There is growing consensus in the international development debate that social protection plays a key role not only for the social but also for the economic and political development of countries.
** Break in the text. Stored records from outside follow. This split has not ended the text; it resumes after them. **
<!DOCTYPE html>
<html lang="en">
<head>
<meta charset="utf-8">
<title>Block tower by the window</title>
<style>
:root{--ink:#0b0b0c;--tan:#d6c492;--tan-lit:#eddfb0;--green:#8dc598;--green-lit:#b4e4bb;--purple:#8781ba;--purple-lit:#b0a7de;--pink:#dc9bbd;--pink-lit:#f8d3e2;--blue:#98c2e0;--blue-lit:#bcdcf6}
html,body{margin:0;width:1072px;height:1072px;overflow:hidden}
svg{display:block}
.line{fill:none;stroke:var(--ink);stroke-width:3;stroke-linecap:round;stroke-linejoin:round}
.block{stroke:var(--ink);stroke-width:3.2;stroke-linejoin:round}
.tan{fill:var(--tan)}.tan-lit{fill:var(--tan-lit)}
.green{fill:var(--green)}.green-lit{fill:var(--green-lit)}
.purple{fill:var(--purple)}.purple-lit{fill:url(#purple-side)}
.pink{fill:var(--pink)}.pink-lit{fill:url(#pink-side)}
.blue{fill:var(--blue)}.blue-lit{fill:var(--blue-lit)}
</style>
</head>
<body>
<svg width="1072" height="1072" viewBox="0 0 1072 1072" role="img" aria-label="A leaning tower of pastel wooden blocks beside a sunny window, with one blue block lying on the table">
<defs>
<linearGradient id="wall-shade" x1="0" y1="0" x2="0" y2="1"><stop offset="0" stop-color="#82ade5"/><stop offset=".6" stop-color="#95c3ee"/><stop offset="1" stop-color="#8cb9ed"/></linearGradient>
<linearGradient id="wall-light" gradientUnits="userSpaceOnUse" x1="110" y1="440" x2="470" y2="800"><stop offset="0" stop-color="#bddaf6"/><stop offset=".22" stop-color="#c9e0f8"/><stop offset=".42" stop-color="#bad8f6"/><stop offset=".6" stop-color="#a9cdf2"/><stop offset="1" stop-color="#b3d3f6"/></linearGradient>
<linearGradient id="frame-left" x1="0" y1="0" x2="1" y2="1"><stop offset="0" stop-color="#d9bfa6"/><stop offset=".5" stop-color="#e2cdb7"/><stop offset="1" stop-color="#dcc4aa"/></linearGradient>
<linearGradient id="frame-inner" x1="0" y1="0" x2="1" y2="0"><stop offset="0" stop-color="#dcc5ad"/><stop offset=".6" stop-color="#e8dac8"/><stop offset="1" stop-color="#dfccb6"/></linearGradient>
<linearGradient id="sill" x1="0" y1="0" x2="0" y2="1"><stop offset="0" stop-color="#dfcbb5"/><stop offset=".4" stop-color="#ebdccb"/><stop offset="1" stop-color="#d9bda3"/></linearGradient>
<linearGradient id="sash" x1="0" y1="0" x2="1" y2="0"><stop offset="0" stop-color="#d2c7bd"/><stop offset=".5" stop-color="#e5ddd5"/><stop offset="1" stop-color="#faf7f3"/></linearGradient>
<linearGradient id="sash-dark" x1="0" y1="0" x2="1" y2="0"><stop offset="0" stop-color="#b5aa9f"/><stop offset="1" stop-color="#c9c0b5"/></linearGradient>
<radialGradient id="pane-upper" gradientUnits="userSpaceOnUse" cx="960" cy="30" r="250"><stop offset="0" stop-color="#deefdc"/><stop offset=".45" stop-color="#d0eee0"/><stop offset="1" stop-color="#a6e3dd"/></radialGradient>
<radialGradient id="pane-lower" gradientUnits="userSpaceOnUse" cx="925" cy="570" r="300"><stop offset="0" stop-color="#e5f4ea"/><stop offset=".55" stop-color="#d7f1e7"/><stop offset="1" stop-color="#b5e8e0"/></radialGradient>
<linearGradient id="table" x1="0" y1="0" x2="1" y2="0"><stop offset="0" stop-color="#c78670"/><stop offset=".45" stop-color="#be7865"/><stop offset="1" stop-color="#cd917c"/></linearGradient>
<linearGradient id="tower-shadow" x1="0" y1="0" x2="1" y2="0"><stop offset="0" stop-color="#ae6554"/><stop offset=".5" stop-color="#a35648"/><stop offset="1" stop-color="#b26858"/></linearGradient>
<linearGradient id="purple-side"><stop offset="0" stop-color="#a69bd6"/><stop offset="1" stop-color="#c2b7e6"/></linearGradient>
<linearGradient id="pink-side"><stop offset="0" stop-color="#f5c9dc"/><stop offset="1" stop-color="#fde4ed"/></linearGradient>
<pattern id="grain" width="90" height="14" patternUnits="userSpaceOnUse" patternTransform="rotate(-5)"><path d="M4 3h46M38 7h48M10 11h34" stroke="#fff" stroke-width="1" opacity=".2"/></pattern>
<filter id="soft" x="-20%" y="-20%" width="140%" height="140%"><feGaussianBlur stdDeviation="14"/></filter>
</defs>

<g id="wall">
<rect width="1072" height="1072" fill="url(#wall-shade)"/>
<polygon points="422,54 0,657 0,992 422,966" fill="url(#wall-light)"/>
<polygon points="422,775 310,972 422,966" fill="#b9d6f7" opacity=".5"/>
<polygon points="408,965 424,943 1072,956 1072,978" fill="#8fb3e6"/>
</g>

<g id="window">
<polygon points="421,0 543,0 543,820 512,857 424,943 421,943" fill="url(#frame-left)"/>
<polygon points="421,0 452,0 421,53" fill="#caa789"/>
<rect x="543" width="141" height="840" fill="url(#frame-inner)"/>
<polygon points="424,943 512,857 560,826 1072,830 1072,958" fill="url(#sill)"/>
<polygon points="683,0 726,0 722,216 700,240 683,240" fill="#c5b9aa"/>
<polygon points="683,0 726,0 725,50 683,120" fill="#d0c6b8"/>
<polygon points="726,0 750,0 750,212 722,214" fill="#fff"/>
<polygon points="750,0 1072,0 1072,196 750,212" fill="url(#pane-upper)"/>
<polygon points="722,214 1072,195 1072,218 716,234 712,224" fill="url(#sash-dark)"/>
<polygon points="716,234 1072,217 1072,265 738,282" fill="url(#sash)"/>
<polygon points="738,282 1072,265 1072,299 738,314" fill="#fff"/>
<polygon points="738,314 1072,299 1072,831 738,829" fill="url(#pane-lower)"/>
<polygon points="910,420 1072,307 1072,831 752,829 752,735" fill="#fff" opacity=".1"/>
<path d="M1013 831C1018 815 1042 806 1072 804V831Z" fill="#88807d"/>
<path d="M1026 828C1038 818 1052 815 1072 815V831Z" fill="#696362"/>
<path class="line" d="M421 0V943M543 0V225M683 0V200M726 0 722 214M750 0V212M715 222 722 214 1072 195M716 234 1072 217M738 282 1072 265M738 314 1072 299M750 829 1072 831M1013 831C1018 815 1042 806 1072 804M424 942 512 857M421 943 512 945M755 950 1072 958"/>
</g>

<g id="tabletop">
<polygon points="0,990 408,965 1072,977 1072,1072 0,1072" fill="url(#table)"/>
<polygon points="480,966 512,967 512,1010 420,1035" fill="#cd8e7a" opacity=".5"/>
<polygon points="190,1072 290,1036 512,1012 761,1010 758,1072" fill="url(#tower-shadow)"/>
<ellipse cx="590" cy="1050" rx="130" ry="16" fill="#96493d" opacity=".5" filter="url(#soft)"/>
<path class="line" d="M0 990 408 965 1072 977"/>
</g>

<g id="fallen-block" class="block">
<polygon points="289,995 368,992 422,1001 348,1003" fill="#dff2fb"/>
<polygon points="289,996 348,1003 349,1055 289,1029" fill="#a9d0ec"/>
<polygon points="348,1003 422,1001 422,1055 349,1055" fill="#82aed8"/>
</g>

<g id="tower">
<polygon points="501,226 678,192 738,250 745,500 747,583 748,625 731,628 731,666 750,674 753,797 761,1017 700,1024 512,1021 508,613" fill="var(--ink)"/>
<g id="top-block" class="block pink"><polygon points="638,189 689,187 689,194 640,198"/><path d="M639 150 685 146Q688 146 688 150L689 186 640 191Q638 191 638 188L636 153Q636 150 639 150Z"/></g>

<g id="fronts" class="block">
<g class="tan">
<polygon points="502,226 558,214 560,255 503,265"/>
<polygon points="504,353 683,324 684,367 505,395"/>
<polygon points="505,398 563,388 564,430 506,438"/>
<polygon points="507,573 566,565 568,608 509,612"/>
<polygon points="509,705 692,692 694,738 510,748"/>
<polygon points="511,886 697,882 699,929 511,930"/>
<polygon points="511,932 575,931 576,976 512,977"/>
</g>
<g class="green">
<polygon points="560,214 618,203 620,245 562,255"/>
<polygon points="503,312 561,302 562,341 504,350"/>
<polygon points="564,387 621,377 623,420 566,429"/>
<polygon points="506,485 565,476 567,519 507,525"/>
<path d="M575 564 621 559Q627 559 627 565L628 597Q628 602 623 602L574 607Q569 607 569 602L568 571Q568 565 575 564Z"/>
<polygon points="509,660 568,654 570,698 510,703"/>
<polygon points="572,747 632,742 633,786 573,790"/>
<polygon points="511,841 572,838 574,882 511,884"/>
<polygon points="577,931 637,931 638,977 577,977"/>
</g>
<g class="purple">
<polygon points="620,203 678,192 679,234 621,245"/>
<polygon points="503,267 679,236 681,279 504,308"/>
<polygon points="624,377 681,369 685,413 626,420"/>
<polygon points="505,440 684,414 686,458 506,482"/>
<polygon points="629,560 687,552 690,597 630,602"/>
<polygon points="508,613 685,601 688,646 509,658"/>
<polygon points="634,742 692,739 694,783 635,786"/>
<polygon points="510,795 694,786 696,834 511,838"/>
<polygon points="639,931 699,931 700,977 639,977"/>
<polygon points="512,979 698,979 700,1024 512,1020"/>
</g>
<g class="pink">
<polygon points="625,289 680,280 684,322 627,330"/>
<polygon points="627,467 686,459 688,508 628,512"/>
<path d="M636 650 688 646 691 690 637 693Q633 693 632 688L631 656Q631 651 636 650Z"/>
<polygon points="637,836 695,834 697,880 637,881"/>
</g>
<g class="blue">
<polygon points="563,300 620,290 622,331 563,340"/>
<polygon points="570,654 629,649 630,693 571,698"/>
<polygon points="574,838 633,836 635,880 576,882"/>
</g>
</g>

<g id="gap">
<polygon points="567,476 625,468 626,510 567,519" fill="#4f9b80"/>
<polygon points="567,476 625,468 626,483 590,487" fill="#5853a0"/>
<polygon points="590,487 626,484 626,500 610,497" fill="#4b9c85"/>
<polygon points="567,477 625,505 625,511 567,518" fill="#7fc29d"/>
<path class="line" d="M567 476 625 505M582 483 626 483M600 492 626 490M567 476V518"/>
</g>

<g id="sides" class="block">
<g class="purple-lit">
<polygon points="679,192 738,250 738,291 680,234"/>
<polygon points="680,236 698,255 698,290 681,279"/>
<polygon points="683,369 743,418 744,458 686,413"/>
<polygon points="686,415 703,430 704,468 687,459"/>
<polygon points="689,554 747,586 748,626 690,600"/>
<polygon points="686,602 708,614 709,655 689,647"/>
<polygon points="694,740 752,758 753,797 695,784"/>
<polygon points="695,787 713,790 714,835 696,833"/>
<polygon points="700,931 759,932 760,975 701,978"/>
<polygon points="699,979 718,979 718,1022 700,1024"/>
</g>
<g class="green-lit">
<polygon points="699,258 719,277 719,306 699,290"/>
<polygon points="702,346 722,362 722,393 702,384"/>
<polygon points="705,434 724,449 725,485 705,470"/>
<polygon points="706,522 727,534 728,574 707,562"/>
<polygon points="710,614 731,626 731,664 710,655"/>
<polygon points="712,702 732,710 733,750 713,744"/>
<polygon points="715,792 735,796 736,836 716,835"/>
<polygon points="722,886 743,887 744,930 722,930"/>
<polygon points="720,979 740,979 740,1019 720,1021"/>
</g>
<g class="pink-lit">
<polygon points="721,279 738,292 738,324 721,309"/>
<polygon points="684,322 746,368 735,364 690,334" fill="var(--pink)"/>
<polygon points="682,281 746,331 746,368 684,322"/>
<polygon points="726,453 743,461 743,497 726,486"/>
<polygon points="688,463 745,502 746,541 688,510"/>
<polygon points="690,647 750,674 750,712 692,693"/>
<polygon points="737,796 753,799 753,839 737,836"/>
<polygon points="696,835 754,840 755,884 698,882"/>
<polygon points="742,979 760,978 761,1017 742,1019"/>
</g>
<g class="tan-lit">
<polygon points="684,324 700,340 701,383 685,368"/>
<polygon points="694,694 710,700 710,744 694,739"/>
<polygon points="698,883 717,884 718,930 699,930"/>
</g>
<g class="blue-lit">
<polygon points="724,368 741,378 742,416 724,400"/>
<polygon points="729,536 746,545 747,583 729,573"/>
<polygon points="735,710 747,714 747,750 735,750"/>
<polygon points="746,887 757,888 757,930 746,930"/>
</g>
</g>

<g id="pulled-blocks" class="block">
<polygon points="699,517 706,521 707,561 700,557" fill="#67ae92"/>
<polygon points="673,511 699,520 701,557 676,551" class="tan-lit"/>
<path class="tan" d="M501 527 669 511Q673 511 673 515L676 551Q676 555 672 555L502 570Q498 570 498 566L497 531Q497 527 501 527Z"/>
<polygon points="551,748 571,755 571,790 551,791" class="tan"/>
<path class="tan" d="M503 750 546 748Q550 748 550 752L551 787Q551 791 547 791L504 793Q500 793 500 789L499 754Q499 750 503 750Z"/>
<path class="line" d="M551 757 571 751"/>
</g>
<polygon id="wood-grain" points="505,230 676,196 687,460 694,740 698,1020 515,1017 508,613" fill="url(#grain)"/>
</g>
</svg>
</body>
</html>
This very insight has deeply coined the text of the Agenda 2030: Social protection has not become one of the Sustainable Development Goals (SDGs) itself but it is explicitly mentioned as a key instrument for the achievement of SDG1 (eradication of income poverty) and SDG10 (reduction of income inequality) and apparently also key for the achievement of SDGs2-6 (ending hunger, healthy lives, education, gender equality, access to water). In addition, recent empirical research confirms that social protection is also a fundamental instrument for the achievement of pro-poor growth, employment and MSME development (SDGs 8-9) as well as for social inclusion, social cohesion, state building, political stability and international co-operation (SDGs 16-17). And some authors even argue that social protection promotes sustainable consumption and production patterns and thereby climate stability (SDGs 7 and 12-15).
The question that is left to answer is now how social protection have to be designed in order to achieve as many of these manifold tasks ascribed to them: cover as large shares of society as possible, reduce poverty and inequality in all of their dimensions, promote economic investment and growth (in particular among low-income groups) and support social inclusion, social cohesion, state building and political stability. In the best case, social protection is turned into the basis of a social contract between the state and its citizens.
The EADI Working Group “Social Protection” invites researchers and practitioners to submit abstracts of papers to be presented in a separate at EADI’s General Conference 2017 in Bergen during a separate working group session. The papers may
- Present or discuss empirical evidence on the effects of social protection schemes on either of the SDGs
- Present and discuss empirical evidence on the interaction between SDGs.
- Analyse conceptually or provide empirical evidence on the question how social protection schemes should be designed to achieve the best effect on one or as many as possible of the SDGs,
- Discuss what it requires to reform existing social protection schemes in order to improve their effects on SDG achievement, or
- Analyse which political obstacles may prevent policy makers from implementing the reforms in social protection that would be needed to produce better results on SDG achievements.
Katja Bender, Markus Loewe